Innovative Methods and Techniques
The executive director of the American Supplier Institute, Genichi Taguchi is well-known for developing a methodology to improve quality and reduce costs, known in the United States as the "Taguchi Methods." He also developed the quality loss function.
"Taguchi Methods" is the American Supplier Institute’s trademarked term for the quality engineering methodology developed by Taguchi, who was named an Honorary member in 1997. In this engineering approach to quality control, Taguchi calls for off-line quality control, on-line quality control, and a system of experimental design to improve quality and reduce costs.
Kimonos, a War, and Statistics
Taguchi was born in 1924 in Takamachi, Japan, a city famous for the kimono industry, so it was only natural for him to study textile engineering as he was expected to assume responsibility of the family kimono business.

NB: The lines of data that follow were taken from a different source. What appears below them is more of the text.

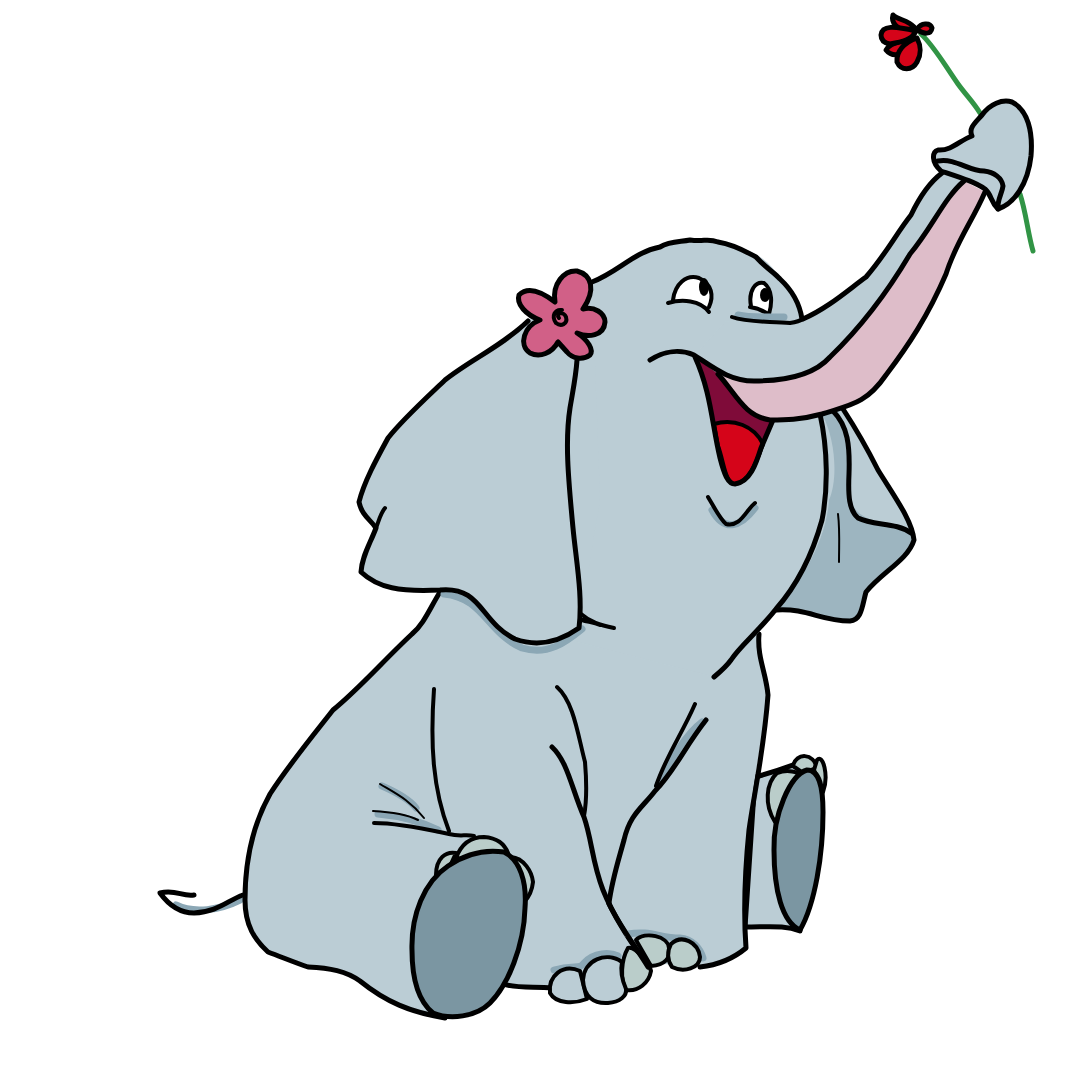
<!DOCTYPE html>
<html lang="en">
<head>
<meta charset="utf-8">
<title>Elephant with a red flower</title>
<style>
:root {
  --paper: #ffffff;
  --ink: #000000;
  --skin: #bbcdd5;
  --skin-shade: #9db5c0;
  --crease: #8ba7b5;
  --sole: #7b96a2;
  --nail: #bacdca;
  --trunk-inside: #debdc9;
  --mouth: #7f0b39;
  --red: #d50419;
  --blossom: #d16087;
  --stem: #319445;
}
html, body { margin: 0; background: var(--paper); overflow: hidden; }
svg { display: block; width: 1072px; height: 1072px; }
.ink { stroke: var(--ink); stroke-width: 5; stroke-linecap: round; stroke-linejoin: round; fill: none; }
.thin { stroke-width: 4; }
.hair { stroke-width: 2; }
.skin { fill: var(--skin); }
.shade { fill: var(--skin-shade); }
.sole { fill: var(--sole); }
.nail { fill: var(--nail); stroke-width: 4; }
.crease { stroke: var(--crease); stroke-width: 7; stroke-linecap: round; fill: none; }
.blossom { fill: var(--blossom); }
.petal { fill: var(--red); }
.stem { stroke: var(--stem); stroke-width: 5; stroke-linecap: round; fill: none; }
.white { fill: var(--paper); }
.pupil { fill: var(--ink); }
</style>
</head>
<body>
<svg viewBox="0 0 1072 1072" role="img" aria-label="Smiling seated elephant holding a red flower in its raised trunk">

  <g id="tail">
    <path class="crease" stroke-width="4" d="M176 905C194 914 220 910 240 900"/>
    <path class="ink" d="M194 895C182 897 176 889 160 893C168 904 180 913 194 913C218 912 228 900 243 895"/>
  </g>

  <g id="far-ear">
    <path class="skin" d="M820 414L843 408C858 432 868 450 878 470C894 496 912 520 914 540C908 560 882 572 866 592C862 606 862 620 850 621C820 621 808 608 776 610C812 562 834 520 820 414Z"/>
    <path class="shade" d="M822 414L838 411C850 450 848 470 850 500C860 526 890 520 911 533C918 552 880 572 866 592C862 606 862 620 850 621C820 621 808 608 776 610C796 588 826 545 829 500C838 480 836 440 822 414Z"/>
    <path class="ink" d="M843 409C858 432 868 450 878 470C894 496 912 520 914 540C908 560 882 572 866 592C862 606 862 620 850 621C820 621 808 608 776 610"/>
    <path class="ink" d="M833 411C848 426 850 446 849 474C848 496 849 510 858 518C874 526 896 522 911 533"/>
    <path class="ink hair" d="M838 514C840 530 839 546 839 562"/>
  </g>

  <g id="far-foot">
    <path class="ink skin" d="M755 777C775 772 785 768 796 764L812 780L800 931C785 925 770 927 745 927Z"/>
    <path class="ink nail" d="M775 822C764 805 766 783 777 773C788 769 798 772 802 776L782 820Z"/>
    <path class="ink nail" d="M793 766C796 752 814 753 817 768L803 773Z"/>
    <path class="ink nail" d="M817 760C823 753 829 776 823 792L814 770Z"/>
    <path class="ink sole" d="M774 850C773 815 790 775 807 770C820 770 823 788 823 812C823 855 815 904 800 930C782 922 774 890 774 850Z"/>
  </g>

  <g id="body">
    <path class="skin" d="M440 592C430 608 424 624 412 634C384 660 360 688 333 710C311 738 288 766 270 794C251 828 245 866 245 900C245 926 255 940 268 952C284 958 296 963 308 967C330 968 346 971 360 981C386 1002 410 1012 445 1018C474 1020 494 1004 503 984C518 989 536 986 552 988L640 962L700 967C718 965 734 956 746 948C741 920 748 880 746 852C750 800 760 752 768 695C766 672 758 658 759 634L700 560L480 560Z"/>
    <path class="ink" d="M440 592C430 608 424 624 412 634C384 660 360 688 333 710C311 738 288 766 270 794C251 828 245 866 245 900C245 926 255 940 268 952C284 958 296 963 308 967C330 968 346 971 360 981C386 1002 410 1012 445 1018"/>
    <path class="ink" d="M759 634C757 658 766 672 768 695C764 750 754 794 749 830C744 880 744 920 746 948C734 958 718 965 700 967"/>
    <path class="ink" d="M503 984C518 989 536 986 552 988"/>
  </g>

  <g id="legs">
    <path class="crease" stroke-width="5" d="M658 785C672 758 686 734 702 722M382 786C398 793 410 800 416 808M378 814C400 816 420 821 438 830"/>
    <path class="ink thin" d="M434 689C430 745 433 790 449 831M557 687C574 702 578 736 585 762C587 786 587 800 584 816"/>
    <path class="ink" d="M552 747C568 762 572 790 584 817C592 840 592 862 603 890C616 922 634 946 648 967"/>
    <path class="ink" d="M706 720C684 748 674 772 655 791C642 808 630 814 624 840C618 862 612 880 609 903"/>
    <path class="ink thin" d="M695 704C682 734 666 756 656 786"/>
    <path class="ink hair" d="M380 784C395 793 410 800 424 818M373 811C392 812 406 814 418 820"/>
    <path class="ink thin" d="M374 823C400 823 430 830 449 834C460 837 466 834 474 836"/>
  </g>

  <g id="front-toes">
    <path class="crease" d="M554 970C574 964 580 970 584 963C594 952 610 952 618 956M628 934C650 930 660 938 680 938C692 939 700 948 703 958"/>
    <path class="ink nail" d="M636 940C645 931 668 936 669 948C671 958 665 965 651 966Z"/>
    <path class="ink nail" d="M671 944C682 934 698 942 700 957C700 968 684 973 672 967C667 960 667 951 671 944Z"/>
    <path class="ink nail" d="M628 948C636 946 650 966 651 971C649 983 638 992 626 990C620 980 621 960 628 948Z"/>
    <path class="ink skin thin" d="M580 971C563 963 548 976 550 993C556 1004 574 1004 587 999Z"/>
    <path class="ink skin thin" d="M622 962C606 951 584 960 583 980C584 997 594 1004 608 1003C620 1002 627 996 626 989C622 980 620 972 622 962Z"/>
    <path class="ink" d="M609 904C620 926 635 946 648 967"/>
  </g>

  <g id="near-foot">
    <path class="ink nail" d="M436 875C436 858 446 851 456 853L450 866Z"/>
    <path class="ink nail" d="M456 858C462 842 472 837 484 837C498 838 506 845 509 856L484 862Z"/>
    <path class="ink nail" d="M511 857C524 858 532 872 533 882C532 892 528 898 524 902L514 880Z"/>
    <path class="ink sole" d="M412 950C411 915 424 882 448 866C464 855 484 849 504 852C520 860 527 882 525 908C524 946 508 985 490 1003C476 1017 450 1020 433 1013C417 1000 412 976 412 950Z"/>
  </g>

  <g id="head">
    <path class="skin" d="M592 282C618 272 634 252 660 247C686 238 712 238 735 246C758 252 772 264 780 279C794 292 800 306 802 319L820 414C828 450 828 490 822 520C812 570 786 600 759 632L715 677L570 640L520 540V330Z"/>
    <path class="ink" d="M592 282C618 272 634 252 660 247C670 241 680 242 690 240C704 242 708 238 718 242C736 245 746 252 756 257C768 270 774 272 780 279C794 292 800 306 802 319"/>
    <path class="ink" d="M820 414C828 450 828 490 822 520C812 556 798 584 776 609C758 632 740 646 731 660C726 667 720 672 714 677"/>
    <path class="crease" d="M712 510C724 532 740 528 755 508"/>
    <path class="ink thin" d="M708 497C714 507 720 519 726 524C740 528 746 510 755 503"/>
  </g>

  <g id="mouth">
    <path fill="var(--mouth)" d="M695 357C711 392 712 425 720 458C724 474 728 484 735 484C750 482 756 464 761 448L772 420L740 390Z"/>
    <path class="ink petal thin" d="M714 424C734 418 754 426 763 444C756 464 748 483 735 484C725 484 724 462 718 446Z"/>
    <path class="ink" d="M695 357C711 392 712 425 720 458C724 474 728 484 735 484C750 482 756 464 761 448L773 420"/>
  </g>

  <g id="eyes">
    <path class="white" d="M672 302C673 286 684 275 698 277C711 281 714 295 709 308C700 300 685 300 672 302Z"/>
    <path class="ink thin" d="M668 303C682 299 700 300 709 312M673 300C675 284 686 274 699 278C712 284 714 296 709 307"/>
    <ellipse class="pupil" cx="704" cy="287" rx="5" ry="9"/>
    <path class="white" d="M751 306C748 290 756 281 764 283C772 288 772 302 769 314Z"/>
    <path class="ink thin" d="M751 306C748 290 756 281 764 283C773 290 772 304 769 314M750 307C758 308 764 311 769 315"/>
    <ellipse class="pupil" cx="765" cy="295" rx="5" ry="7"/>
  </g>

  <g id="trunk">
    <path class="skin" d="M725 322L802 319C828 308 848 292 866 277C886 254 896 234 911 215C920 196 930 182 942 172L966 181C944 198 932 228 910 254C884 298 854 334 830 357C806 384 762 380 746 380C724 376 708 362 695 355Z"/>
    <path fill="var(--trunk-inside)" d="M718 374C740 382 762 381 780 378C800 375 816 371 830 357C856 332 884 298 910 254C932 228 944 198 964 181L985 192C972 222 956 242 946 274C928 316 908 346 886 375C866 404 850 405 822 414C800 420 785 420 770 420C744 416 736 394 718 374Z"/>
    <path class="crease" stroke-width="5" d="M738 315C750 318 768 317 784 317"/>
    <path class="ink thin" d="M732 317C748 323 770 321 790 323C796 322 800 321 803 319"/>
    <path class="ink" d="M803 319C828 308 848 290 866 277C886 254 896 234 911 215C920 196 930 182 942 173"/>
    <path class="ink" d="M650 360C664 351 680 349 694 355C714 368 730 381 754 381C784 381 814 375 830 357C856 332 884 298 910 254C932 228 944 198 964 181"/>
    <path class="ink" d="M985 192C972 222 956 242 946 274C928 316 908 346 886 375C866 404 850 405 822 414C800 420 785 420 770 420C744 416 736 394 718 374"/>
  </g>

  <g id="near-ear">
    <path class="crease" stroke-width="9" d="M444 594C484 598 486 632 522 648C548 656 566 642 582 629"/>
    <path class="skin" d="M592 282L528 320C502 346 470 360 445 380C424 400 402 420 388 438C376 460 364 482 359 502C362 516 370 519 376 528C370 544 362 556 361 572C378 588 400 592 440 590C480 586 480 622 515 639C540 648 562 640 579 628L600 500Z"/>
    <path class="ink" d="M528 321C502 346 470 360 445 380C424 400 402 420 388 438C376 460 364 482 359 502C362 516 370 519 376 528C370 544 362 556 361 572C378 588 400 592 440 590C482 586 480 622 515 639C540 648 562 640 579 628C583 596 576 560 573 528C568 476 565 440 570 408C573 390 576 376 577 360"/>
    <path class="ink thin" d="M385 508C380 514 379 521 376 528"/>
    <path class="ink thin" d="M581 614C590 622 600 625 614 628M582 620C588 622 594 622 600 625"/>
  </g>

  <g id="ear-blossom">
    <path class="ink blossom" d="M555 302C552 284 564 270 577 271C592 275 596 290 583 309C594 306 605 313 605 322C604 336 588 338 577 333C588 340 594 350 590 355C582 361 572 358 567 352L558 342C552 353 540 358 530 353C518 345 524 326 540 320C526 315 516 304 519 295C528 286 542 292 555 302Z"/>
    <path class="ink thin" d="M559 318C555 313 564 311 566 317C568 324 561 327 556 323C551 316 555 309 562 310"/>
  </g>

  <g id="red-flower">
    <path class="stem" d="M921 34C934 46 944 64 958 84C966 95 974 103 980 113M1020 194C1026 212 1028 234 1033 251"/>
    <path class="ink petal" d="M893 15C898 20 908 20 914 27L907 31C896 29 891 22 893 15Z"/>
    <path class="ink petal" d="M886 50C890 42 902 42 909 38L903 53C896 56 890 55 886 50Z"/>
    <path class="ink petal" d="M881 35C882 25 894 26 916 31C912 40 902 42 890 44C884 43 881 40 881 35Z"/>
    <path class="ink petal" d="M917 29C921 23 930 22 932 28C931 35 924 34 917 30Z"/>
    <path class="ink petal" d="M917 38C904 42 896 52 897 62C901 71 912 71 917 62C922 53 921 46 917 38Z"/>
  </g>

  <g id="trunk-tip">
    <path class="ink skin" d="M972 136C968 128 976 122 982 115C990 104 1002 99 1012 102C1028 110 1033 132 1031 156C1028 184 1014 204 998 209C990 201 992 195 985 189C975 182 962 178 941 171C931 162 932 152 938 150C952 151 960 140 972 136Z"/>
    <path class="ink" d="M938 161C956 158 968 171 984 171C994 172 1002 178 1003 186C1002 194 997 200 998 209"/>
  </g>
</svg>
</body>
</html>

But in 1942, Taguchi's draft notice came and with it came an interest in statistics. Under the guidance of Prof. Masuyama, at the time regarded by many as the best statistician, Taguchi's statistics skills were nurtured and honed.
Following the war, Taguchi worked for the Institute of Statistical Mathematics from 1948 to 1950 and gained recognition for his contributions to industrial experiments dealing with the production of penicillin. He was hired by the Electrical Communication Laboratory (ECL) in 1950, even as statistical quality control was gaining popularity in leading Japanese companies.
During this time, both ECL and Bell Laboratories were developing cross bar and telephone switching systems. Working on the project for ECL provided Taguchi with plenty of opportunity for experimentation and data analysis. Six years later, the ECL systems project was completed, around the same time Bell Labs completed its version. Nippon AT&T awarded a contract to ECL, however, for its superior production.
Taguchi as Author
During this period, Taguchi also found time to write Experimental Design and Life Test Analysis and Design of Experiments for Engineers. In 1960, the latter book helped earn him Japan's Deming Prize for his contributions in quality engineering.
Two years later, after he had earned his doctorate in science, Taguchi wrote a second edition of Design of Experiments that introduced industrial research on the signal-to-noise ratio. He left ECL, but maintained his relationship in a consulting capacity.
After joining the associate research staff of the Japanese Standards Association, Taguchi founded the Quality Research Group. Since 1963, the group has met monthly to discuss industry applications.
Aoyama Gakuin University in Japan invited Taguchi to teach in 1965 and he stayed on for 17 years and helped develop the university's engineering department.
By the early 1980s, Taguchi was making a name for himself in the United States. A supplier had introduced Taguchi's methods to Ford Motor Co. and he was invited to provide seminars to Ford executives in 1982. By 1983, he was executive director of the Ford Supplier Institute, Inc., which later changed its name to the American Supplier Institute.
Taguchi received the Indigo Ribbon from the Emperor of Japan in 1986 for his outstanding contributions to Japanese economics and industry. That year he also received the International Technology Institute's Willard F. Rockwell Medal for combining engineering and statistical methods to achieve rapid improvements in cost and quality by optimizing product design and manufacturing processes. In 1995, the Japanese Society of Quality Control made him an honorary member.